## Records shown
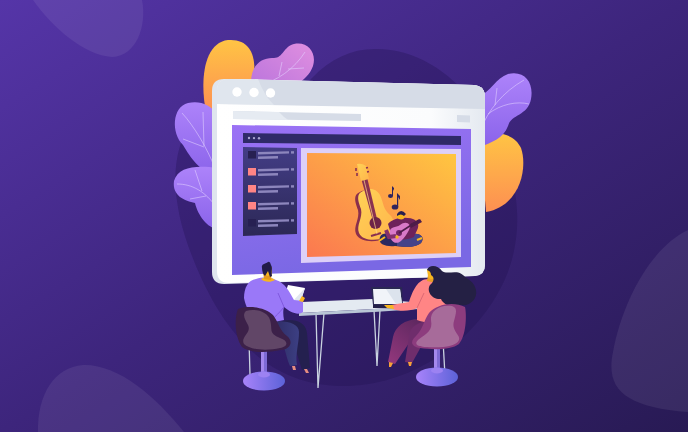
<!DOCTYPE html>
<html lang="en">
<head>
<meta charset="utf-8">
<title>Online music lesson</title>
<style>
:root{--violet:#9a78f8;--lilac:#a97ff8;--ink:#272052;--navy:#33306b;--coral:#ff8585;--plum:#3c2049;--gold:#ffc045;--frame:#d6dce7;--paper:#f8fafc;--skin:#f7b51f;--line:#c9d2e0}
html,body{margin:0;height:100%;overflow:hidden;background:#3a2476}
svg{display:block;width:688px;height:432px}
.vein{fill:none;stroke:#e3d4ff;stroke-width:1;opacity:.55}
.blob{fill:#fff;opacity:.07}
.leg{fill:none;stroke:var(--line);stroke-width:1.3}
</style>
</head>
<body>
<svg viewBox="0 0 688 432" role="img" aria-label="Two people at a desk watch a guitar lesson on a huge browser window">
<defs>
<linearGradient id="night" x1="0" y1="0" x2="1" y2="1"><stop offset="0" stop-color="#5535a8"/><stop offset=".5" stop-color="#3d257c"/><stop offset="1" stop-color="#281a54"/></linearGradient>
<linearGradient id="amber" x1="0" y1="0" x2="0" y2="1"><stop offset="0" stop-color="#ffc444"/><stop offset="1" stop-color="#fd8f52"/></linearGradient>
<linearGradient id="leaf" x1="0" y1="0" x2="0" y2="1"><stop offset="0" stop-color="#ad83fa"/><stop offset="1" stop-color="#8a63ea"/></linearGradient>
<linearGradient id="pink" x1="1" y1="0" x2="0" y2="1"><stop offset="0" stop-color="#e08fe0"/><stop offset="1" stop-color="#b873dc"/></linearGradient>
<linearGradient id="panel" x1="0" y1="0" x2=".3" y2="1"><stop offset="0" stop-color="#9b72f5"/><stop offset="1" stop-color="#7a68e4"/></linearGradient>
<linearGradient id="video" x1="0" y1="1" x2="1" y2="0"><stop offset="0" stop-color="#fb7850"/><stop offset="1" stop-color="#ffc640"/></linearGradient>
<linearGradient id="sidebar" x1="0" y1="0" x2="0" y2="1"><stop offset="0" stop-color="#433d86"/><stop offset="1" stop-color="#2c2856"/></linearGradient>
<linearGradient id="wood" x1="0" y1="0" x2="1" y2="1"><stop offset="0" stop-color="#ffd257"/><stop offset="1" stop-color="#ffb54b"/></linearGradient>
<linearGradient id="base" x1="0" y1="0" x2="1" y2="0"><stop offset="0" stop-color="#a883fa"/><stop offset="1" stop-color="#5c62d8"/></linearGradient>
<linearGradient id="trousers" x1="0" y1="0" x2="1" y2="0"><stop offset="0" stop-color="#262052"/><stop offset="1" stop-color="#3c3f83"/></linearGradient>
<linearGradient id="skirt" x1="0" y1="1" x2="1" y2="0"><stop offset="0" stop-color="#94387d"/><stop offset="1" stop-color="#4f2358"/></linearGradient>
<linearGradient id="sheet" x1="0" y1="0" x2="1" y2="0"><stop offset="0" stop-color="#fff"/><stop offset=".8" stop-color="#fbfcfd"/><stop offset="1" stop-color="#e4e9f0"/></linearGradient>
<g id="stool"><path d="M261 350h6v25h-6z" fill="#a488ee"/><path d="M264 350h3v25h-3z" fill="#7e6ad6"/><ellipse cx="264" cy="381" rx="21" ry="9.5" fill="url(#base)"/><ellipse cx="264" cy="374.500" rx="6" ry="3" fill="#9c82f2"/></g>
<g id="lesson-row"><path d="M258 152l31-.8v2.400l-31 .8zM258 156.500l20-.5v2.400l-20 .5z" fill="#8d86bd"/><path d="M291 151.200h3v2.400h-3z" fill="#8d86bd"/></g>
</defs>

<g id="backdrop">
<rect width="688" height="432" fill="url(#night)"/>
<path class="blob" d="M33 0C53 28 84 55 112 57C137 56 147 25 142 0Z"/>
<path class="blob" d="M38 432C37 394 55 367 83 365C118 364 155 396 184 432Z"/>
<path class="blob" d="M688 230C650 248 622 303 613 352C605 390 626 407 688 412Z"/>
<path d="M378 49C436 50 478 99 499 143C524 193 523 250 498 293C468 347 407 386 344 386C267 386 222 333 192 256C170 200 169 151 194 119C221 87 283 112 312 78C331 58 353 48 378 49Z" fill="#21124f" opacity=".32"/>
</g>

<g id="leaves">
<path d="M206 112C200 82 203 43 228 40C253 38 260 61 250 96Z" fill="url(#amber)"/>
<path d="M251 85C250 65 262 57 274 58C283 58 284 46 294 44C308 41 317 53 313 66C307 83 287 89 277 92Z" fill="url(#pink)"/>
<path class="vein" d="M256 86C277 82 295 68 305 52M279 76L282 62M288 69L304 68"/>
<path d="M216 176C200 172 190 157 183 145C171 133 172 107 188 103C201 100 210 106 216 112Z" fill="url(#leaf)"/>
<path class="vein" d="M215 168C207 148 194 126 182 113M204 146L203 112M204 147L183 139"/>
<path d="M217 168C198 165 178 166 174 181C172 196 185 201 195 203C198 216 208 228 217 229Z" fill="url(#leaf)"/>
<path class="vein" d="M217 208C205 191 192 184 177 184M202 191L195 170M206 196L190 199"/>
<path d="M480 140C490 130 513 131 521 148C528 168 520 206 486 212Z" fill="url(#amber)"/>
<path d="M478 98C491 91 496 78 508 74C525 70 534 83 531 99C528 116 511 114 508 126C503 139 492 142 480 147Z" fill="url(#leaf)"/>
<path class="vein" d="M480 131C488 110 503 92 524 80M495 105L497 88M488 114C501 104 517 101 529 104"/>
</g>

<g id="browser">
<path d="M224 79L474 85Q485 86 485 97L485 265Q485 275 475 276L224 284Q212 284 212 272L212 91Q212 79 224 79Z" fill="#dfe5ee"/>
<path d="M229 79L474 85Q485 86 485 97L485 265Q485 275 475 276L229 283Q217 283 217 271L217 91Q217 79 229 79Z" fill="url(#sheet)"/>
<path d="M217 104V91Q217 79 229 79L474 85Q485 86 485 97V109Z" fill="var(--frame)"/>
<path d="M258 79L228 79Q217 80 217 91V104L274 105C266 97 262 89 258 79Z" fill="#eaeef4" opacity=".55"/>
<g fill="#fff"><circle cx="237" cy="92" r="4.700"/><circle cx="254" cy="92.500" r="4.700"/><circle cx="270.500" cy="93" r="4.700"/></g>
<path d="M233 111L361 114V121L233 119Z" fill="var(--frame)"/>
<path d="M233 111L279 112C282 115 285 118 288 120L233 119Z" fill="#e6ebf2"/>
<path d="M457 115L470 115.500V122.500L457 122Z" fill="var(--frame)"/>
<path d="M232 125L471 129V267L232 275Z" fill="url(#panel)"/>
<path d="M243 133L461 136V145L243 143Z" fill="#2f2a68"/>
<g fill="#a9a4d2"><circle cx="249" cy="138" r="1.200"/><circle cx="254" cy="138.100" r="1.200"/><circle cx="259" cy="138.200" r="1.200"/></g>
<g id="lessons">
<path d="M243 147L297 148V234L243 236Z" fill="url(#sidebar)"/>
<use href="#lesson-row"/><use href="#lesson-row" y="17"/><use href="#lesson-row" y="34"/><use href="#lesson-row" y="51"/><use href="#lesson-row" y="68"/>
<g fill="var(--coral)"><rect x="248" y="168" width="8" height="7.500"/><rect x="248" y="185" width="8" height="7.500"/><rect x="248" y="202" width="8" height="7.500"/></g>
<g fill="var(--ink)"><rect x="248" y="151" width="8" height="7.500"/><rect x="248" y="219" width="8" height="7.500"/></g>
</g>
<path d="M301 148L461 149V257L301 263Z" fill="#ddd0f8"/>
<path d="M307 153L456 154V253L307 257Z" fill="url(#video)"/>
</g>

<g id="guitar">
<path d="M360 192C352 195 356 204 358 210C360 219 353 226 356 234C360 243 376 242 385 239C397 235 397 223 390 216C382 210 383 205 379 196C375 189 366 189 360 192Z" fill="#8b2f4c"/>
<path d="M363 191C355 194 359 203 361 209C363 218 356 225 359 233C363 242 378 240 386 238C397 234 397 222 390 215C383 209 384 204 380 195C376 188 368 188 363 191Z" fill="url(#wood)"/>
<path d="M361 178L367 177L377 219L373 221Z" fill="#8a3150"/>
<path d="M357 164Q362 163 366 166L369 179L361 181Z" fill="url(#wood)"/>
<path d="M356 168v3M357 173v3M366 168l2-.5M367 172l2-.5" stroke="#8a3150" stroke-width="1.600"/>
<circle cx="375.500" cy="223" r="6" fill="#6d2448"/>
<path d="M371 236L381 233" stroke="#8a3150" stroke-width="2"/>
<path d="M364 180L377 234" stroke="#ffd98a" stroke-width=".7"/>
</g>

<g id="notes" fill="#30245e">
<ellipse cx="390.500" cy="196" rx="2.500" ry="2"/><path d="M392 196V186L394 188L394 191L393 189V196Z"/>
<ellipse cx="395" cy="207" rx="3.300" ry="2.600"/><path d="M397 207V193L400 196V200L398.200 197V207Z"/>
</g>

<g id="guitarist">
<path d="M380 237C383 231 391 234 398 238L413 234C421 233 425 238 421 243C416 248 402 247 395 246C388 247 377 245 380 237Z" fill="#2b2960"/>
<path d="M397 238L413 234C421 233 425 238 421 243C415 248 405 247 397 246Z" fill="#454389"/>
<path d="M388 224C393 217 409 216 415 220C422 225 416 231 414 237C405 241 395 240 392 237Z" fill="#6d225b"/>
<path d="M396 217Q401 209 405 217Q402 222 396 217Z" fill="var(--skin)"/>
<path d="M397 214Q401 208 406 214L404 216Q401 213 397 216Z" fill="#2a1f4e"/>
<path d="M410 224L420 219L422 222L411 228Z" fill="#4e1c49"/>
<path d="M390 233C389 226 396 228 400 225C406 220 412 224 409 230C407 234 405 237 401 241C395 246 389 240 390 233Z" fill="#d879c8"/>
<circle cx="399" cy="233" r="3" fill="#702463"/>
<path d="M399 233L419 220" stroke="#4e1c49" stroke-width="1.600"/>
<path d="M386 230L389 237L396 236" fill="none" stroke="#842f6c" stroke-width="4"/>
<circle cx="397" cy="237" r="1.700" fill="var(--skin)"/>
<path d="M379 241L385 237M417 240L422 238" stroke="var(--skin)" stroke-width="2"/>
</g>

<g id="desk">
<path class="leg" d="M316 313L318 388L324 313M374 310L377 366L380 310M249 340L250 375M443 340L445 376"/>
<path d="M302 302L372 299L412 302L419 307L374 309L299 313Z" fill="#e4eaf1"/>
<path d="M299 313L374 309L419 307V309L374 312L299 316Z" fill="#b9c5d6"/>
</g>

<g id="student-left">
<path d="M282 321C294 318 306 322 307 333L310 368L302 370L294 344L270 347Z" fill="#24204f"/>
<path d="M266 323C282 319 299 322 299 332C299 344 295 354 297 365L290 366C285 355 286 347 281 345C273 348 262 347 258 342Z" fill="url(#trousers)"/>
<path d="M292 366l3 0 1 4-3 0zM304 369l3 0 2 4-3 0z" fill="#e58d80"/>
<path d="M288 285L305 288L300 303L283 300Z" fill="#fff"/><path d="M305 288L300 303L292 302Z" fill="#e1e7ef"/>
<path d="M256 279C248 280 244 288 244 298C246 309 253 320 264 324L284 320C283 315 283 310 284 307C290 312 298 316 303 312L303 301L294 300C289 291 285 283 276 280C269 277 263 277 256 279Z" fill="var(--violet)"/>
<path d="M284 307L278 293M264 324C272 321 279 313 284 307" fill="none" stroke="#8058df"/>
<path d="M299 301L302 296L305 298L303 302Z" fill="var(--skin)"/>
<path d="M261 279C265 277 271 277 275 280C270 283 264 282 261 279Z" fill="var(--skin)"/>
<path d="M263 271L272 270L271 280L264 279Z" fill="#e59a1f"/>
<path d="M265 267L272 267L271 275Q266 278 264 272Z" fill="var(--skin)"/>
<path d="M262 268C261 264 265 264 268 262Q270 261 271 265C273 268 271 271 272 276L270 277L268 271L265 276Q262 273 262 268Z" fill="#211b48"/>
</g>

<g id="chair-left">
<use href="#stool"/>
<path d="M238 309C248 305 265 307 273 315C279 323 279 330 287 336C294 342 290 349 281 350C267 353 249 353 242 347C235 337 234 319 238 309Z" fill="var(--plum)"/>
<path d="M246 311C256 308 268 312 270 320C273 330 268 333 280 338C289 341 288 347 280 348C267 351 250 350 244 344C240 337 252 333 248 325C245 319 242 315 246 311Z" fill="#614667"/>
</g>

<g id="laptop">
<path d="M371 287L402 287L403 305L373 305Z" fill="#2a2853"/>
<path d="M373 289L400 289L402 304L374 304Z" fill="#f1f4f9"/><path d="M386 289L400 289L402 304L396 304Z" fill="#dce3ed"/>
<path d="M373 305L403 305L407 308L373 308Z" fill="#232048"/>
</g>

<g id="student-right">
<path d="M420 319C404 319 395 327 393 337L388 362L395 364L409 343L440 346Z" fill="url(#skirt)"/>
<path d="M431 321C419 321 409 327 409 337L405 362L412 363L422 345L443 346Z" fill="#6f2d6c"/>
<path d="M389 362l4 1-2 4-2 0zM408 362l4 0-1 4-2 0z" fill="#f6a03a"/>
<path d="M428 279C418 279 413 290 409 302L391 305L392 309C401 312 411 311 417 308L417 320C429 325 443 321 448 315C449 300 446 284 438 279Z" fill="var(--coral)"/>
<path d="M417 308L424 293" stroke="#dd6974" fill="none"/>
<path d="M393 305L384 305L387 308L394 309Z" fill="var(--skin)"/>
<path d="M428 275L436 274L436 283L427 281Z" fill="#e79d26"/>
<path d="M427 270Q430 266 435 269L436 278Q429 281 428 276Z" fill="var(--skin)"/>
<path d="M427 270C429 264 438 265 442 271C447 275 457 269 463 275C468 280 474 281 476 290C478 299 469 307 461 305C452 310 443 304 441 299C432 300 426 291 430 285C434 282 435 277 431 275Q431 271 427 270Z" fill="#242044"/>
</g>

<g id="chair-right">
<use href="#stool" x="173" y="-4"/>
<path d="M465 307C454 301 436 304 429 313C424 320 423 329 416 336C409 342 412 347 420 348C434 350 451 350 459 344C466 336 467 316 465 307Z" fill="#8d3c7e"/>
<path d="M452 306C440 304 430 311 431 320C433 331 427 333 418 340C413 345 420 347 427 347C440 348 456 347 459 340C461 335 451 331 454 321C456 313 458 308 452 306Z" fill="#a76b9a"/>
</g>
</svg>
</body>
</html>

## What needs to be done
Filter the lines above, keeping each one that contains the string "coral".

## Written answer
:root{--violet:#9a78f8;--lilac:#a97ff8;--ink:#272052;--navy:#33306b;--coral:#ff8585;--plum:#3c2049;--gold:#ffc045;--frame:#d6dce7;--paper:#f8fafc;--skin:#f7b51f;--line:#c9d2e0}
<g fill="var(--coral)"><rect x="248" y="168" width="8" height="7.500"/><rect x="248" y="185" width="8" height="7.500"/><rect x="248" y="202" width="8" height="7.500"/></g>
<path d="M428 279C418 279 413 290 409 302L391 305L392 309C401 312 411 311 417 308L417 320C429 325 443 321 448 315C449 300 446 284 438 279Z" fill="var(--coral)"/>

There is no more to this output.